The City of San Jose has spent over $500 million and has assumed over $1 billion in debt over the last six years to redevelop its downtown area and many more millions to promote the new Convention Center, the centerpiece of its redevelopment plan.
The primary advocate for San Jose Redevelopment has been the previous San Jose mayor, (44-year-old Tom McEnery.) He and his family are major landowners of property surrounded by the City’s Downtown Redevelopment Project area.
The former mayor was prevented from running for reelection by a two term limitation on that office. He has said in the past that he had no ambitions for a higher political office. Many citizens did not believe that statement when it was made, and believe it even less now, since some of his former staff were leaders in the naming of the Convention Center for McEnery.
City Ordinance has here-to-fore limited the naming of public property for individual/politicians to those who were safely finish with their careers, by either death or age. This was to avoid the use of such actions as political capital by active politicians, as well as the possible risk of future embarrassment to the city.
A coalition of veterans groups, VALOR (Veterans Action Lobby On Remembrance), demanded that if the Convention Center were to be renamed, it should be renamed as a memorial to the veterans. They asked the City Council for a delay in the hearing date in order to allow the veterans organizations, many of whose members are still unaware of the proposed renaming, more time to participate in the discussions. The current mayor, Susan Hammer, rebuffed their appeal. (Hammer and the former mayor’s friends first announced their intent to rename the new Center a scant 36 days after he left office.)
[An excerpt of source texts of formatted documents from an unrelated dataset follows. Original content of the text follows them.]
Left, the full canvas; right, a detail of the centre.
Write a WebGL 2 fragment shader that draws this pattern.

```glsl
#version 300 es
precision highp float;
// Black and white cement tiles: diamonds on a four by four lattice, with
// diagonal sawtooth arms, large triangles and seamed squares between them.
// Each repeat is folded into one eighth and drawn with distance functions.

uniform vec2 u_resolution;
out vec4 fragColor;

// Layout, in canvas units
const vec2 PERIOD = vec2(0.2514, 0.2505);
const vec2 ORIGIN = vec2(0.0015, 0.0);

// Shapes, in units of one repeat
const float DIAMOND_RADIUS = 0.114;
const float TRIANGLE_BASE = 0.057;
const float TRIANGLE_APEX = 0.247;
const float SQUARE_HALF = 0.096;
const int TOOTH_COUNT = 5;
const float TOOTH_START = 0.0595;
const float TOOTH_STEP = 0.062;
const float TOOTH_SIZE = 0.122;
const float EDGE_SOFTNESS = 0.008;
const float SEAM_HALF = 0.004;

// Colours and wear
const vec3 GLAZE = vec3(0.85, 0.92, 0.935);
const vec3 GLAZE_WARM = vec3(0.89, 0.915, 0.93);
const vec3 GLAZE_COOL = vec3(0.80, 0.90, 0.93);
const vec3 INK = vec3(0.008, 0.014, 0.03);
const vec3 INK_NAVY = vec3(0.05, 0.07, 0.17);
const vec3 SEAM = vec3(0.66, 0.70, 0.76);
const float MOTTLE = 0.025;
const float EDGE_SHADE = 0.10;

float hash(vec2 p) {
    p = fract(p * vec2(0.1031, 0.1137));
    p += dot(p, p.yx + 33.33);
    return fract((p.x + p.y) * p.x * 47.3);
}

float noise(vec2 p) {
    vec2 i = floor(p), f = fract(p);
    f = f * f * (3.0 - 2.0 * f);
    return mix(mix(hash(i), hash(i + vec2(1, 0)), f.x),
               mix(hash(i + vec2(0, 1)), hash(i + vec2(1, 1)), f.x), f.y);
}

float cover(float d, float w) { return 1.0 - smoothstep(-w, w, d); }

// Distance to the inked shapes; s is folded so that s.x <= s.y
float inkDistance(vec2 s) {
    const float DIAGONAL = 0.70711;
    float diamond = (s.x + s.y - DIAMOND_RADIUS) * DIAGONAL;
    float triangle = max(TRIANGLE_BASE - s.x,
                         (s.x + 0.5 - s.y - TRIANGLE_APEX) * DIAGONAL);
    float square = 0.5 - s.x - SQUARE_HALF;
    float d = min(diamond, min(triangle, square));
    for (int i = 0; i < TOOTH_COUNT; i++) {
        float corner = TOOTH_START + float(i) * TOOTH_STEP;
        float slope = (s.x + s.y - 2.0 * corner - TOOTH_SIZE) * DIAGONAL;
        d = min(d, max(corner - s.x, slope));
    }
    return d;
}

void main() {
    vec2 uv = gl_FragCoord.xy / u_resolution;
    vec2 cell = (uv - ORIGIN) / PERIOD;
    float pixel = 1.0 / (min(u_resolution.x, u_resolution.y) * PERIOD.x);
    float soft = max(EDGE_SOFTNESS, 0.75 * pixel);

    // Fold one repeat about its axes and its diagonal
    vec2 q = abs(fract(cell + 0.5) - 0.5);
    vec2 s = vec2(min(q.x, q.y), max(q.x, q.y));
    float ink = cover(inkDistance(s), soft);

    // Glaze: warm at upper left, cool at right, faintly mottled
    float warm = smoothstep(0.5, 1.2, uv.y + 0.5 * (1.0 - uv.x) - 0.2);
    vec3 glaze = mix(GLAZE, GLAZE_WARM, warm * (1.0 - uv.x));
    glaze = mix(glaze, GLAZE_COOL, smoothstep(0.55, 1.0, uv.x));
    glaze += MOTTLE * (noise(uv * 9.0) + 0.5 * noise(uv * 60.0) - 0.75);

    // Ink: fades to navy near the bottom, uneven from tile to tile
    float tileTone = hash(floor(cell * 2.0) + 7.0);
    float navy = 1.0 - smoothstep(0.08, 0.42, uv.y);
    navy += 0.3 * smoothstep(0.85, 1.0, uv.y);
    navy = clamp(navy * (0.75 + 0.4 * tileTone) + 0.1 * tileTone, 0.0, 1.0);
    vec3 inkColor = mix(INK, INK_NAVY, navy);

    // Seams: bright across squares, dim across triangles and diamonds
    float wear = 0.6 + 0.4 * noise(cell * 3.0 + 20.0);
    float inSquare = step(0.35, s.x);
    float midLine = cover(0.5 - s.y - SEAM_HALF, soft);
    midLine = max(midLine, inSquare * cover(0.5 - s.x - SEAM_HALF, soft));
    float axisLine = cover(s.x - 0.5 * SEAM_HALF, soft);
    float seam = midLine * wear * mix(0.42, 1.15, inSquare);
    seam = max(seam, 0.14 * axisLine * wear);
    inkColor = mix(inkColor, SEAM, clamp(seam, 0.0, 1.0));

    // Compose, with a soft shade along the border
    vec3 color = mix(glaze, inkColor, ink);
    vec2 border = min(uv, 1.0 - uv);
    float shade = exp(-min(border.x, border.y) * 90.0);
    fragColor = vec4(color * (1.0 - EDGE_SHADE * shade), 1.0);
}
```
Older veterans are quick to remind those who will listen that San Jose veterans had been promised in 1936 (a promise renewed several times since) a ﬁtting memorial – to date they are still waiting. VALOR, whose membership is mostly Vietnam veterans say, if not (a memorial) now, when VALOR, just this last year, approached then mayor McEnery and City Council members to ask that an arena, now under construction and owned by the city, be named in honor of the veterans. That request was denied on “ﬁscal considerations,” even though the veterans were certain that their fundraising abilities would allay that concern.
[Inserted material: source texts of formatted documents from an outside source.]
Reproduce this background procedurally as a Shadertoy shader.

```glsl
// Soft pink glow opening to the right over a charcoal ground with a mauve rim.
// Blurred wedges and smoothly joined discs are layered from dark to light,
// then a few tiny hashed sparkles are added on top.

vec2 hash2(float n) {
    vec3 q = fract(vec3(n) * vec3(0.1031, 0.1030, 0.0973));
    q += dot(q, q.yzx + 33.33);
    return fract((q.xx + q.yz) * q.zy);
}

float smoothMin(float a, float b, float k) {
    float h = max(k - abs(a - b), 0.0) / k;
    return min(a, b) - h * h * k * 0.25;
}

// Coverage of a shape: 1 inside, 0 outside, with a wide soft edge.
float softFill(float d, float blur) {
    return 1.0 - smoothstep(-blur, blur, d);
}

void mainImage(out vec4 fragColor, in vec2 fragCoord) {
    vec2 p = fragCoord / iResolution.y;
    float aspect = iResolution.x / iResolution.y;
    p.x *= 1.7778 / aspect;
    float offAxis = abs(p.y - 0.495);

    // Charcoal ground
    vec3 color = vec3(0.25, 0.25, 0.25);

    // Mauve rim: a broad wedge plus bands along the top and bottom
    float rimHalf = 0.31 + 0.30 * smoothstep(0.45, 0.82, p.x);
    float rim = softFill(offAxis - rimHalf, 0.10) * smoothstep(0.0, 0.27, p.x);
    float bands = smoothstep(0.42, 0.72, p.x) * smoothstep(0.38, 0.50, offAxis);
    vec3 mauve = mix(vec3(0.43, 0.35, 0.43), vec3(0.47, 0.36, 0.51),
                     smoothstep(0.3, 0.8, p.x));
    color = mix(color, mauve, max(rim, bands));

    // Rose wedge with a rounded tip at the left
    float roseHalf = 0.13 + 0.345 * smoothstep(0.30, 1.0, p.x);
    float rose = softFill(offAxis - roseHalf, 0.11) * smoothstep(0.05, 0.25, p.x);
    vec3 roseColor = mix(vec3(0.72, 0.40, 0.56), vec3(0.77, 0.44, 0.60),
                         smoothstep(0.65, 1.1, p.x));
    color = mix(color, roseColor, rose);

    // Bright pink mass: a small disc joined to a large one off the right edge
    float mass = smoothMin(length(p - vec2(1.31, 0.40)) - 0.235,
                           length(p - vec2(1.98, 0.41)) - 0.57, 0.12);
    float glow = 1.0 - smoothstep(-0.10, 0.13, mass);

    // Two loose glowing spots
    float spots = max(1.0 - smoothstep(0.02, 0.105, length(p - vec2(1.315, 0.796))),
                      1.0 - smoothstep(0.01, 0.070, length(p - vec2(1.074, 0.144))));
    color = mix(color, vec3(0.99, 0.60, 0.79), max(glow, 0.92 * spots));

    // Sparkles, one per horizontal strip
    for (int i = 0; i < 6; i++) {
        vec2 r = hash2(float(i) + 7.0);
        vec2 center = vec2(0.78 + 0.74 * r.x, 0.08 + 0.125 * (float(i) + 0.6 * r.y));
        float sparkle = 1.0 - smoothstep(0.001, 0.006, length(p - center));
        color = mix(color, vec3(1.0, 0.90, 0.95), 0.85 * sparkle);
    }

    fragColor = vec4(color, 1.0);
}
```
Other citizens joined the dispute on the renaming of the taxpayer built Convention Center at Tuesday’s meeting.
The City’s Historic Landmarks Commission” (whose duty by City ordinance is to advise the City on the naming of public properties) determined, on April 3rd, that the renaming of the new Convention Center in honor of the former mayor was both “premature and inappropriate.
The new mayor, Susan Hammer, promised that citizen participation, in particular the role of Commissions and Committees. would be a mainstay in her administration.
The decision to ignore the advice of two important Commissions does not augur well for the City – as Council woman Alvarado pointed out – there were some disturbing actions taken and attitudes expressed that evening towards those who objected to the renaming of the new Center for which she expressed concern.
The breaking of all promises made to encourage citizen participation, at the first opportunity does not augur well for the future. Are we to face four more years of the triumph of personal and special interests over that of the public? Only time will tell; but it will be interesting to see if a laudable desire to encourage major league baseball to San Jose is to be followed by an ove urge to give public money to private interests.